Work order
When a line contains the string "background", it counts once; give the total of such lines in the entries below and nothing else.

==== Records provided ====

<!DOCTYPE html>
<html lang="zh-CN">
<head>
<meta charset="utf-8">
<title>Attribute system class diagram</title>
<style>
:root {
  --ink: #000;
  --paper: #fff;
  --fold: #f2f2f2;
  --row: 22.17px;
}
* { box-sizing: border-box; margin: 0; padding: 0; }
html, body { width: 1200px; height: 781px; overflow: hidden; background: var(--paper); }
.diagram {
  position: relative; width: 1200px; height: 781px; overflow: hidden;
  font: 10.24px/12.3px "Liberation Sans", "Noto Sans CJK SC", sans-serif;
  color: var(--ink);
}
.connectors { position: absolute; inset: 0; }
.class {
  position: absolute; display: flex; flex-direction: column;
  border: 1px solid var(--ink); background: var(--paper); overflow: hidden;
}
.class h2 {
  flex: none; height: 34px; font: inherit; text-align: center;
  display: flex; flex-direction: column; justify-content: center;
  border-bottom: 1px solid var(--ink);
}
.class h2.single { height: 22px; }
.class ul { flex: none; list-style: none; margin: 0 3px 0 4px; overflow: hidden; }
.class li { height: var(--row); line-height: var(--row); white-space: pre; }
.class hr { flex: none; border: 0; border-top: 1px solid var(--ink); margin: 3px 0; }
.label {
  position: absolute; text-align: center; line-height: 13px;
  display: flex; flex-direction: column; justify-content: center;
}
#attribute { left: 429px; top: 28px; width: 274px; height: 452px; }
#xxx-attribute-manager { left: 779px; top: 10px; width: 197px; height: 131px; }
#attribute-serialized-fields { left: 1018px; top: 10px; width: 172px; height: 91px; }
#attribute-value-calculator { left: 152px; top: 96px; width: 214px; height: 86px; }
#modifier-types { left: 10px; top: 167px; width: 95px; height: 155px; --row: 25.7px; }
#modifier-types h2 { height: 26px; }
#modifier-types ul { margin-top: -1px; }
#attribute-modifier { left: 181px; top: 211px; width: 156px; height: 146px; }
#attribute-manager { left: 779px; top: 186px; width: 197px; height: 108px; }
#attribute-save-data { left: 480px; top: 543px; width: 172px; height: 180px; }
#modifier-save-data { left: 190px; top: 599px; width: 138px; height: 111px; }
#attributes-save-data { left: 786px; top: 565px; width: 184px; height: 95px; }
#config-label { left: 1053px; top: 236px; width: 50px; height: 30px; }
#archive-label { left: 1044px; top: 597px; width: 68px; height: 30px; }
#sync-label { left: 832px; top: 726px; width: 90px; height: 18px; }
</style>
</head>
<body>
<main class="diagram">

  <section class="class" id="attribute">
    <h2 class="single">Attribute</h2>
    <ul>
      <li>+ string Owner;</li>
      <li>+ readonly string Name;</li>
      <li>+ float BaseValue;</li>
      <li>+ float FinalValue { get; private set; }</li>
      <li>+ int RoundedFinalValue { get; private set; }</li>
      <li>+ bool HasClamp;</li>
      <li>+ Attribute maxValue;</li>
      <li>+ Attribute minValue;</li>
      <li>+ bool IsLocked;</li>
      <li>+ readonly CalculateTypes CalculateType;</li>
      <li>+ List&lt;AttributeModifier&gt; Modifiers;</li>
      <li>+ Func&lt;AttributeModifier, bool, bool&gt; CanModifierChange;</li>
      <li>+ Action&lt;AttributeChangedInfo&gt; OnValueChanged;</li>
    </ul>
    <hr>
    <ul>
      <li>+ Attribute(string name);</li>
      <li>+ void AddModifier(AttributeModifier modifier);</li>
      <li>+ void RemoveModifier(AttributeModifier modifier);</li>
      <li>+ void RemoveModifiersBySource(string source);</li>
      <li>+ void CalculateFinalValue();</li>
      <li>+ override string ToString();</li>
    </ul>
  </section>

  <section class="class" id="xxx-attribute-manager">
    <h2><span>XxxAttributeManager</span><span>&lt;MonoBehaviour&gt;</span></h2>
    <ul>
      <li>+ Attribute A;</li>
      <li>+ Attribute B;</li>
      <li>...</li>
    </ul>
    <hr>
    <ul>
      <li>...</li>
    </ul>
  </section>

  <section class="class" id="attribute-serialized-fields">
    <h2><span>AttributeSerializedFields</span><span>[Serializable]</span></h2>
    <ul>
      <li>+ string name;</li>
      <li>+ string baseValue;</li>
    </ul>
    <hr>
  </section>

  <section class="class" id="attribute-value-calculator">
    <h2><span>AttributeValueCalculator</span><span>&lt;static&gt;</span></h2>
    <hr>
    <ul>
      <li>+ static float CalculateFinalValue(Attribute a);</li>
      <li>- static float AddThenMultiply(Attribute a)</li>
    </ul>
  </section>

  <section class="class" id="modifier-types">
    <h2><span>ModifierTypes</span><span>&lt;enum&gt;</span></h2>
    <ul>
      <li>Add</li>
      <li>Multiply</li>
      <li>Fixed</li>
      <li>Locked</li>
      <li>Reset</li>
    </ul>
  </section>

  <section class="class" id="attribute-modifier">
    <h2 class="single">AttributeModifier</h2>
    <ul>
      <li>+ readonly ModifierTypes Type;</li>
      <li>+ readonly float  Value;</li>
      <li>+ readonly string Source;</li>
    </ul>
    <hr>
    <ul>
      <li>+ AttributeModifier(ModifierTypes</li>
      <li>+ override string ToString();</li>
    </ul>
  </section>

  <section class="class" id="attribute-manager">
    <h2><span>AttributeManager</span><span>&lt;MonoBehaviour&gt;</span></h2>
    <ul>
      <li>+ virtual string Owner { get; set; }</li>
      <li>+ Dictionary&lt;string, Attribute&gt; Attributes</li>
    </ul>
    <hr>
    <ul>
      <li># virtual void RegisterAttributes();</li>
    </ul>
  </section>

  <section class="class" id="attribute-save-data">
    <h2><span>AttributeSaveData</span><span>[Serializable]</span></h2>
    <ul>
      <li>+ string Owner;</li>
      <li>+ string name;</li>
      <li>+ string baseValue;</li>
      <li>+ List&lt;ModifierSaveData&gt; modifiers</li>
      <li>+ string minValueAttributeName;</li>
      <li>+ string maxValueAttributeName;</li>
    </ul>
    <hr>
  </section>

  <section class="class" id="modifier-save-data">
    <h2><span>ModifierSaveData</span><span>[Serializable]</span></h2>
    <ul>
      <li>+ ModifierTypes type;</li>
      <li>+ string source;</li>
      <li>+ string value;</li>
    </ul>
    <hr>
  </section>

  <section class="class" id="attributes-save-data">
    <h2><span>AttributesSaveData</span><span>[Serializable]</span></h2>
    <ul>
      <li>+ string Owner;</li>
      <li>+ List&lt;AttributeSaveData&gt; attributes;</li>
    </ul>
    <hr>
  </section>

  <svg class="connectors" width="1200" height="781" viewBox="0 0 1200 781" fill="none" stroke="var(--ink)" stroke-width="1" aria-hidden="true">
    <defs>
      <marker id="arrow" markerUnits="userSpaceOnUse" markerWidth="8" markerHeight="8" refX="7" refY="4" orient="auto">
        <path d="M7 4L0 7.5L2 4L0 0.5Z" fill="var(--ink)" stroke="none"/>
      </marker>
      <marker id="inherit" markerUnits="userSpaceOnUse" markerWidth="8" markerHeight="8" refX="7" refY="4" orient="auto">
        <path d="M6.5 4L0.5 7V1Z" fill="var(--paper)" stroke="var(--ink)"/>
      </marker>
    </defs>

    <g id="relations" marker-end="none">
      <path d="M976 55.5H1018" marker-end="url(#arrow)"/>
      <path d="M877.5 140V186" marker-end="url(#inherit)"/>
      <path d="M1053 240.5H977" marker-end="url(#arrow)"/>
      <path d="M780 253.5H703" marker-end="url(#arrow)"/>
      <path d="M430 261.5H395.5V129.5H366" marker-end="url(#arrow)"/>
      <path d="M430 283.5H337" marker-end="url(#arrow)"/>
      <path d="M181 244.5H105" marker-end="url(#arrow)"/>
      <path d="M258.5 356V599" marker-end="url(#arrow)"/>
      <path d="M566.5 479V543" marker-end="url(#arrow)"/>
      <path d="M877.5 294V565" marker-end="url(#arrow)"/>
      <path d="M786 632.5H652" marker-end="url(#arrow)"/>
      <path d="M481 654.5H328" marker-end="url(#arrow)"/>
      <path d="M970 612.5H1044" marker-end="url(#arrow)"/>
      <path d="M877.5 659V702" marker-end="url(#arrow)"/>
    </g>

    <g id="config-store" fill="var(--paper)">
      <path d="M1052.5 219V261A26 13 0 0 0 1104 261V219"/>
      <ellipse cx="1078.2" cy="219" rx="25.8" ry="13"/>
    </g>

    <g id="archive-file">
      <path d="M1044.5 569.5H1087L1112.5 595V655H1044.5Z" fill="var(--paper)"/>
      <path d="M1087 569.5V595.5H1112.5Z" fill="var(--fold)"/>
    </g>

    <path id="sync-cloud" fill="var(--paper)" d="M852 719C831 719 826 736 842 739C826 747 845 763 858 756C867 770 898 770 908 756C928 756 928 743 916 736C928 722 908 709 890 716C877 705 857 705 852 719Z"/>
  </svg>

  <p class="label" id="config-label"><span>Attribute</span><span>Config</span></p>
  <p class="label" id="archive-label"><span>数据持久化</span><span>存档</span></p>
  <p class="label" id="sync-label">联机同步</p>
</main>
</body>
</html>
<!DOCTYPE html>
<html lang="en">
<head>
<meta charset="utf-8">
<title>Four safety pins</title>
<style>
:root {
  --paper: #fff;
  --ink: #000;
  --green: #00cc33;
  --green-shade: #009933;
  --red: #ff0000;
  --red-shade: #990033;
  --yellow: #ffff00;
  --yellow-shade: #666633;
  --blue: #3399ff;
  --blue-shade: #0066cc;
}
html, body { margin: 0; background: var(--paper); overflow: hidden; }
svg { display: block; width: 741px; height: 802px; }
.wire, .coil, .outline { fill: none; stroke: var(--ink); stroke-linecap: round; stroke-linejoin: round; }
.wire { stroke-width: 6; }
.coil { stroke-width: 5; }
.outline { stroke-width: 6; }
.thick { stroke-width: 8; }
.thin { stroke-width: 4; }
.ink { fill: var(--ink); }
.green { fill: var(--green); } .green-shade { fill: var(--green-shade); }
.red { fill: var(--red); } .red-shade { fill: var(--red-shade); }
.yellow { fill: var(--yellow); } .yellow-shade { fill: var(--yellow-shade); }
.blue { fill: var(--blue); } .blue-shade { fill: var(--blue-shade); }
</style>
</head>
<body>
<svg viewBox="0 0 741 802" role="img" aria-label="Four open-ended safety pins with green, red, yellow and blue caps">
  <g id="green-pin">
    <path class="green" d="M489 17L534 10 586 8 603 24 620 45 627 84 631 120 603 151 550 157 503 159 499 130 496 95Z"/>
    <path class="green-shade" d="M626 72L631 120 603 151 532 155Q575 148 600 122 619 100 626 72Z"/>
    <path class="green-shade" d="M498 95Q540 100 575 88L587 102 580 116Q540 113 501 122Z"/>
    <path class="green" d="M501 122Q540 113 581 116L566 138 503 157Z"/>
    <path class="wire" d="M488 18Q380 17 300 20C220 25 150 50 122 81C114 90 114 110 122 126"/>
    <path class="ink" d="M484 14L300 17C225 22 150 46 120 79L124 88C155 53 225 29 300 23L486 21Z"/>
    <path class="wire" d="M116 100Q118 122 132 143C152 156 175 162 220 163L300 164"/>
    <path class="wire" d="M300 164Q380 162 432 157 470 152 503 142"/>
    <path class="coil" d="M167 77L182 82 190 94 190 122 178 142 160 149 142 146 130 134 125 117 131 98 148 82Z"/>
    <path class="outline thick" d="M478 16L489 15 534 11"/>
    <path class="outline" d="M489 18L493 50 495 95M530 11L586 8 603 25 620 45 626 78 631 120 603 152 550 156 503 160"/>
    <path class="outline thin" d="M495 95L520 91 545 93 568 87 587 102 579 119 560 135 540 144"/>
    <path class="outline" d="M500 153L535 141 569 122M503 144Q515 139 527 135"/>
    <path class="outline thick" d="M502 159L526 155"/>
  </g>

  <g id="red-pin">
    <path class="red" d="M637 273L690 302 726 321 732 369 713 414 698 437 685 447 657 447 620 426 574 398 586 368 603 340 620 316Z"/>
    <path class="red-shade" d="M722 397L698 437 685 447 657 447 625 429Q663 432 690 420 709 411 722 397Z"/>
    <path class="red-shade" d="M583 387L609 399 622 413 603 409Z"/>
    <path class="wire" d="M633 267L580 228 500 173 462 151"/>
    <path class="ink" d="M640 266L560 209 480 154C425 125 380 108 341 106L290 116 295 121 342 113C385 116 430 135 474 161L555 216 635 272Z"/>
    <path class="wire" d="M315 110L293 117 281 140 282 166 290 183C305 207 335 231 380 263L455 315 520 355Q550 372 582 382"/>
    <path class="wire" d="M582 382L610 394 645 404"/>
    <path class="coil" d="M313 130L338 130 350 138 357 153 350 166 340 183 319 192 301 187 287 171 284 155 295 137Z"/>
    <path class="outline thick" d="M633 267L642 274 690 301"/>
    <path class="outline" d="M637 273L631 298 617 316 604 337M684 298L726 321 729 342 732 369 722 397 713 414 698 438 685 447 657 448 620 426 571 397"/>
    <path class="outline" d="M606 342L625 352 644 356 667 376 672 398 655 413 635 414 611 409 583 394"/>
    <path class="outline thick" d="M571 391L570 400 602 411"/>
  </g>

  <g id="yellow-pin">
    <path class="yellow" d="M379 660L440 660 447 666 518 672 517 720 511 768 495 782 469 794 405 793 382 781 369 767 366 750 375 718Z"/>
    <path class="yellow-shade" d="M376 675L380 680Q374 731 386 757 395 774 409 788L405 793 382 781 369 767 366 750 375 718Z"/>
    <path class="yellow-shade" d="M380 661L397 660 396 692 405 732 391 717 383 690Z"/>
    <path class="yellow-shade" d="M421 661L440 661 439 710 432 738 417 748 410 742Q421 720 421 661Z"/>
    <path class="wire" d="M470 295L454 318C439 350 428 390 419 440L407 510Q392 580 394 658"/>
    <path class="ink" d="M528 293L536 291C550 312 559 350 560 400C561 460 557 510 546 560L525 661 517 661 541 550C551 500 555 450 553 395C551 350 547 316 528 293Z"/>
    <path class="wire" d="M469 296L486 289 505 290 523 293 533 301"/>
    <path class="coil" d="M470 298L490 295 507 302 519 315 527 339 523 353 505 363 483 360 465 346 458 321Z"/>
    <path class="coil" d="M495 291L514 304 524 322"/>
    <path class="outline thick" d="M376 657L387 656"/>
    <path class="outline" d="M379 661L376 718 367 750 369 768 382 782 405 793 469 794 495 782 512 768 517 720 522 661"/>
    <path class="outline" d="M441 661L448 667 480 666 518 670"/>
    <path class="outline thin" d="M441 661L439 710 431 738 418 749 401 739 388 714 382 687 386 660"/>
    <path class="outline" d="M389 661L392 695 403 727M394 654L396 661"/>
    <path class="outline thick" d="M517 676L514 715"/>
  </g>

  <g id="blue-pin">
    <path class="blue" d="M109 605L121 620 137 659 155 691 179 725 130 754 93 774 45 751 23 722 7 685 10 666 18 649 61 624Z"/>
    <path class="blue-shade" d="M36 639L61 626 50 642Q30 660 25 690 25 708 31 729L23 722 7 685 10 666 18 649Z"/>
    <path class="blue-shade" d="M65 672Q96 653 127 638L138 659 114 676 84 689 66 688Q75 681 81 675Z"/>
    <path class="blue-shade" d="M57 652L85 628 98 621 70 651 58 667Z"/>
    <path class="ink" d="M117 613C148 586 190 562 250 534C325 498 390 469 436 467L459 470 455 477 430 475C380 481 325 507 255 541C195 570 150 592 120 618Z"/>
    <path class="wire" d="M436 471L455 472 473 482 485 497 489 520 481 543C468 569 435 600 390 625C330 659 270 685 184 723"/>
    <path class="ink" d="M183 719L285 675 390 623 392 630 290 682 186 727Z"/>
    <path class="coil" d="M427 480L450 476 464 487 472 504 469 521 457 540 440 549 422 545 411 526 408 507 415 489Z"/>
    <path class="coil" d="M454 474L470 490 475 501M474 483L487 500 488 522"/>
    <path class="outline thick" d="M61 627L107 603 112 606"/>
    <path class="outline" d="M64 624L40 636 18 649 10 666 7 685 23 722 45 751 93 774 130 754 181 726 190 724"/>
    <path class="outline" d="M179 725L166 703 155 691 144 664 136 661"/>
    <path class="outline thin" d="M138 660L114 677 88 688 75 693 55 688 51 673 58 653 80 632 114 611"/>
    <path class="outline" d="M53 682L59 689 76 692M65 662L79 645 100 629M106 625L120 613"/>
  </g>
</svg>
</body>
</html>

====

Finished task
3